The number of new medical articles published each month is accelerating. PubMed has over 23 million indexed going back to 19661, adding around 500,000 every year – but that's just the articles they index. There are an estimated 50 million scholary articles in total ever written 2, and currently over 28,000 peer-reviewed journals in print, publishing almost 2 million new articles in 2012 – and that's growing by 3% every year.3

If we focus only on MEDLINE® citations (publications indexed with MeSH, Medical Subject Headings) the number of publications each year is increasing exponentially. The graph below shows annual (not cumulative) MEDLINE® citations. The trendline in orange highlights the challenge of staying-up-to-date: annual medical publications is not just increasing, its accelerating.

Publication Overload


Sure, the vast majority of these have little relevance to your or my practice, but even within critical care specialties the volume of new research is overwhelming. Anesthesiology, critical care medicine and emergency medicine each have around 30 specialty-specific journals (and for EM that's excluding toxicology, for which there are more than 80 journals!) – that's around 10,000 specialty-specific published articles every year for each specialty – and more than 25,000 unique articles published annually for all critical care specialties.
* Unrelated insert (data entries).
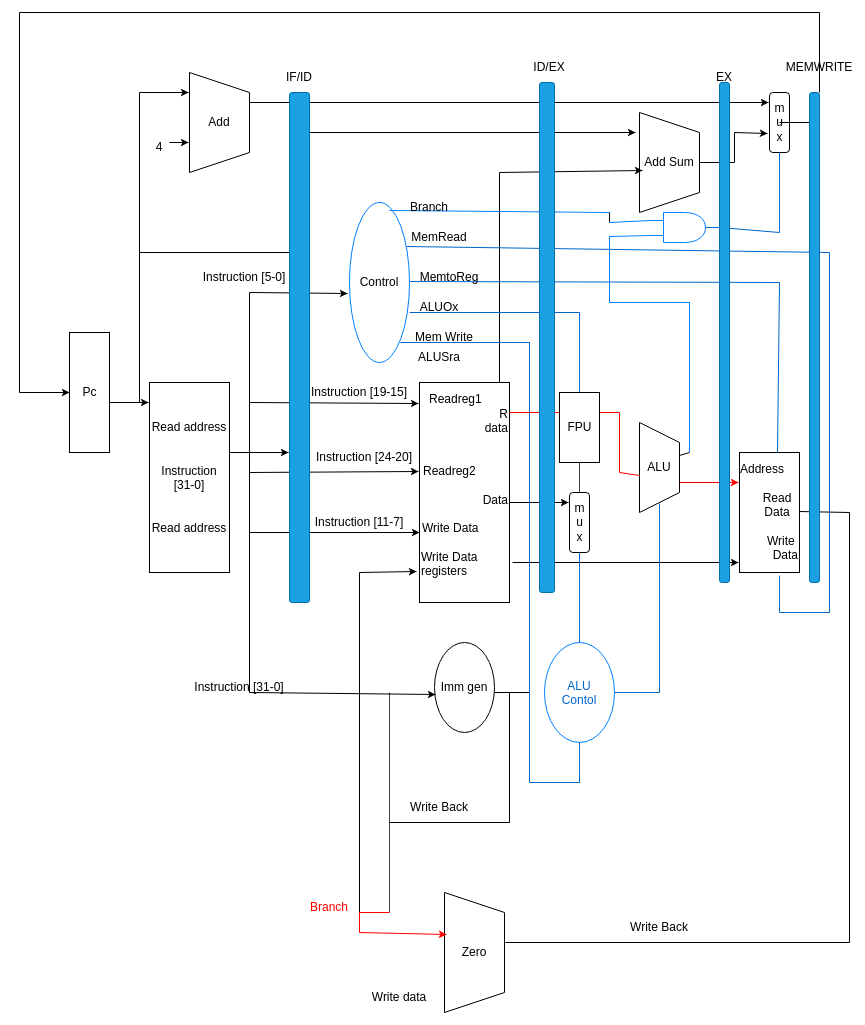
<!DOCTYPE html>
<html lang="en">
<head>
<meta charset="utf-8">
<title>Pipelined datapath</title>
<style>
:root {
  --ink: #000;
  --paper: #fff;
  --control: #0066cc;
  --control-bright: #007fff;
  --alert: #f00;
  --stage: #1ba1e2;
  --stage-edge: #006eaf;
}
* { box-sizing: border-box; }
html, body { margin: 0; overflow: hidden; }
.datapath {
  position: relative;
  width: 865px;
  height: 1025px;
  overflow: hidden;
  background: var(--paper);
  color: var(--ink);
  font: 12px/14.4px "Liberation Sans", sans-serif;
}
.unit, .stage {
  position: absolute;
  left: calc(var(--x) * 1px);
  top: calc(var(--y) * 1px);
  width: calc(var(--w) * 1px);
  height: calc(var(--h) * 1px);
}
.unit {
  display: flex;
  align-items: center;
  justify-content: center;
  text-align: center;
  border: 1px solid var(--ink);
  background: var(--paper);
}
.mux { border-radius: 4px; }
.stage {
  border: 1px solid var(--stage-edge);
  border-radius: 3px;
  background: var(--stage);
}
.wiring { position: absolute; left: 0; top: 0; }
.shape { fill: var(--paper); stroke: var(--ink); }
.wire { fill: none; stroke: var(--ink); }
.control { stroke: var(--control); }
.bright { stroke: var(--control-bright); }
.alert { stroke: var(--alert); }
.to { marker-end: url(#tip); }
.alert.to { marker-end: url(#tip-alert); }
.label {
  position: absolute;
  left: calc(var(--x) * 1px);
  top: calc(var(--y) * 1px);
  transform: translate(-50%, -50%);
  white-space: nowrap;
  text-align: center;
}
.start { transform: translate(0, -50%); text-align: left; }
.end { transform: translate(-100%, -50%); text-align: right; }
.blue-text { color: var(--control); }
.red-text { color: var(--alert); }
</style>
</head>
<body>
<main class="datapath">

  <!-- Functional units -->
  <div class="unit" style="--x:69;--y:332;--w:41;--h:121">Pc</div>
  <div class="unit" style="--x:149;--y:382;--w:81;--h:191"></div>
  <div class="unit" style="--x:419;--y:382;--w:91;--h:221"></div>
  <div class="unit" style="--x:739;--y:452;--w:61;--h:121"></div>
  <div class="unit mux" style="--x:769;--y:92;--w:21;--h:61">m<br>u<br>x</div>

  <!-- Shapes and wires -->
  <svg class="wiring" width="865" height="1025" viewBox="0 0 865 1025" aria-hidden="true">
    <defs>
      <marker id="tip" markerUnits="userSpaceOnUse" markerWidth="9" markerHeight="8" refX="8" refY="4" orient="auto"><path d="M0 0L8 4L0 8L2 4Z" fill="#000"/></marker>
      <marker id="tip-alert" markerUnits="userSpaceOnUse" markerWidth="9" markerHeight="8" refX="8" refY="4" orient="auto"><path d="M0 0L8 4L0 8L2 4Z" fill="#f00"/></marker>
    </defs>
    <g transform="translate(.5 .5)">
      <g class="shapes">
        <polygon class="shape" points="189,72 249,92 249,152 189,172"/>
        <polygon class="shape" points="639,112 699,132 699,192 639,212"/>
        <polygon class="shape" points="639,422 679,442 679,492 639,512"/>
        <polygon class="shape" points="444,892 504,912 504,992 444,1012"/>
        <ellipse class="shape bright" cx="379" cy="282" rx="30" ry="80"/>
        <ellipse class="shape" cx="464" cy="687" rx="30" ry="45"/>
        <ellipse class="shape bright" cx="579" cy="692" rx="35" ry="50"/>
        <path class="shape bright" d="M663 212H684C698 212 705 219 705 227S698 242 684 242H663Z"/>
      </g>

      <g class="program-counter">
        <path class="wire to" d="M819 92V12H19V392H69"/>
        <path class="wire to" d="M109 402H148"/>
        <path class="wire to" d="M139 402V92H188"/>
        <path class="wire" d="M139 252H290"/>
        <path class="wire to" d="M169 142H188"/>
        <path class="wire to" d="M249 102H768"/>
        <path class="wire to" d="M309 132H635"/>
        <path class="wire to" d="M499 382V172L642 170"/>
        <path class="wire to" d="M699 162H734V132L767 133"/>
        <path class="wire" d="M779 122H809"/>
      </g>

      <g class="instruction">
        <path class="wire to" d="M229 452H288"/>
        <path class="wire to" d="M249 292L347 293"/>
        <path class="wire to" d="M249 402L418 403"/>
        <path class="wire to" d="M249 472L418 471"/>
        <path class="wire to" d="M249 532H419"/>
        <path class="wire to" d="M249 292V692L435 694"/>
      </g>

      <g class="data">
        <path class="wire to" d="M509 502H568"/>
        <path class="wire to" d="M512 562H738"/>
        <path class="wire" d="M494 692H529M509 692V822H389"/>
        <path class="wire" d="M389 692V912" stroke-opacity=".75"/>
        <path class="wire to" d="M359 912V572L416 571"/>
        <path class="wire" d="M505 942H849V512L799 511"/>
        <path class="wire" d="M579 462V492" stroke-opacity=".75"/>
      </g>

      <g class="control-signals">
        <path class="wire control" d="M400 342H529V782H579V742"/>
        <path class="wire control" d="M409 312H579V392"/>
        <path class="wire control" d="M409 281L779 282L777 452"/>
        <path class="wire control" d="M406 246L829 252V612H779V575"/>
        <path class="wire bright" d="M389 210L609 212"/>
        <path class="wire" d="M609 212V222"/>
        <path class="wire bright" d="M609 222L650 220H663"/>
        <path class="wire bright" d="M663 235H650L609 236V302H689V452"/>
        <path class="wire" d="M689 452L679 455"/>
        <path class="wire control" d="M705 227H719L779 232V152"/>
        <path class="wire control" d="M579 642V552"/>
        <path class="wire control" d="M614 692H659V503"/>
      </g>

      <g class="red-path">
        <path class="wire alert" d="M509 412H559M599 412H619V472L639 475"/>
        <path class="wire alert to" d="M679 482H738"/>
        <path class="wire alert to" d="M389 912H359V932L446 934"/>
      </g>
    </g>
  </svg>

  <div class="unit" style="--x:559;--y:392;--w:41;--h:71">FPU</div>
  <div class="unit mux" style="--x:569;--y:492;--w:21;--h:61">m<br>u<br>x</div>

  <!-- Pipeline registers -->
  <div class="stage" style="--x:289;--y:92;--w:21;--h:511"></div>
  <div class="stage" style="--x:539;--y:82;--w:16;--h:511"></div>
  <div class="stage" style="--x:719;--y:82;--w:11;--h:501"></div>
  <div class="stage" style="--x:809;--y:92;--w:11;--h:491"></div>

  <!-- Stage names -->
  <span class="label" style="--x:299;--y:77">IF/ID</span>
  <span class="label" style="--x:549;--y:67">ID/EX</span>
  <span class="label" style="--x:724;--y:77">EX</span>
  <span class="label" style="--x:819;--y:67">MEMWRITE</span>

  <!-- Unit names -->
  <span class="label" style="--x:219;--y:122">Add</span>
  <span class="label" style="--x:159;--y:147">4</span>
  <span class="label" style="--x:669;--y:162">Add Sum</span>
  <span class="label" style="--x:379;--y:282">Control</span>
  <span class="label" style="--x:659;--y:467">ALU</span>
  <span class="label" style="--x:464;--y:687">Imm gen</span>
  <span class="label blue-text" style="--x:579;--y:692.5">ALU<br>Contol</span>
  <span class="label" style="--x:474;--y:952">Zero</span>

  <!-- Ports -->
  <span class="label" style="--x:189;--y:427">Read address</span>
  <span class="label" style="--x:189;--y:478">Instruction<br>[31-0]</span>
  <span class="label" style="--x:189;--y:528">Read address</span>
  <span class="label start" style="--x:429;--y:399">Readreg1</span>
  <span class="label start" style="--x:423;--y:471">Readreg2</span>
  <span class="label start" style="--x:422;--y:528">Write Data</span>
  <span class="label start" style="--x:421;--y:564">Write Data<br>registers</span>
  <span class="label end" style="--x:508;--y:420.5">R<br>data</span>
  <span class="label end" style="--x:508;--y:500">Data</span>
  <span class="label start" style="--x:740;--y:469">Address</span>
  <span class="label" style="--x:777;--y:505">Read<br>Data</span>
  <span class="label end" style="--x:798;--y:548">Write&nbsp;<br>Data</span>

  <!-- Signals -->
  <span class="label" style="--x:429;--y:207">Branch</span>
  <span class="label" style="--x:439;--y:237">MemRead</span>
  <span class="label" style="--x:449;--y:277">MemtoReg</span>
  <span class="label" style="--x:439;--y:307">ALUOx</span>
  <span class="label" style="--x:444;--y:337">Mem Write</span>
  <span class="label" style="--x:439;--y:357">ALUSra</span>
  <span class="label" style="--x:244;--y:277">Instruction [5-0]</span>
  <span class="label" style="--x:359;--y:392">Instruction [19-15]</span>
  <span class="label" style="--x:364;--y:457">Instruction [24-20]</span>
  <span class="label" style="--x:359;--y:522">Instruction [11-7]</span>
  <span class="label" style="--x:239;--y:687">Instruction [31-0]</span>
  <span class="label" style="--x:439;--y:807">Write Back</span>
  <span class="label" style="--x:659;--y:927">Write Back</span>
  <span class="label red-text" style="--x:329;--y:907">Branch</span>
  <span class="label" style="--x:399;--y:997">Write data</span>
</main>
</body>
</html>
Pause for a second. 25,000 publications. That's almost 70 every day. Almost 3 every hour. One new critical care related publication every 21 minutes. That's insane!

Even if you decide to follow only the top five journals that are most impacting and relevant to your practice, plus throw in a couple of your favourite general medical journals (NEJM, Lancet, BMJ – ), you will need to watch for more than 150 new articles every month or around 2,000 every year. Almost all of these will be neither personally relevant or impacting.

A personally-significant piece of quality research is probably just as likely to be published in one of the 25 specialty journals that you don – t watch, as it is in one of those that you do. Even if they appear among your followed journals, even if there are five truly relevant articles each month, you must find them among the more than150 that grace your mailbox, inbox or department library.

At best, keeping up to date with evidence that is relevant to your practice by following a few select, even high-quality journals is hit and miss.

The problem is not the sheer quantity of research to keep up with, because most of those articles are not significant, personally relevant or of sufficient quality to individually merit a change in practice. The problem is finding the 0.1-0.2% of 25,000 articles each year that do meet those criteria for informing your practice.

It's no longer 'publish or perish' – it's publish and perish without knowing why.

  1. Wikipedia: PubMed. 

  2. Jinha, Arif E. Article 50 million: an estimate of the number of scholarly articles in existence. Learned Publishing, Volume 23, Number 3, July 2010, pp. 258-263(6). 

  3. The STM report 2012 - An overview of scientific and scholarly journal publishing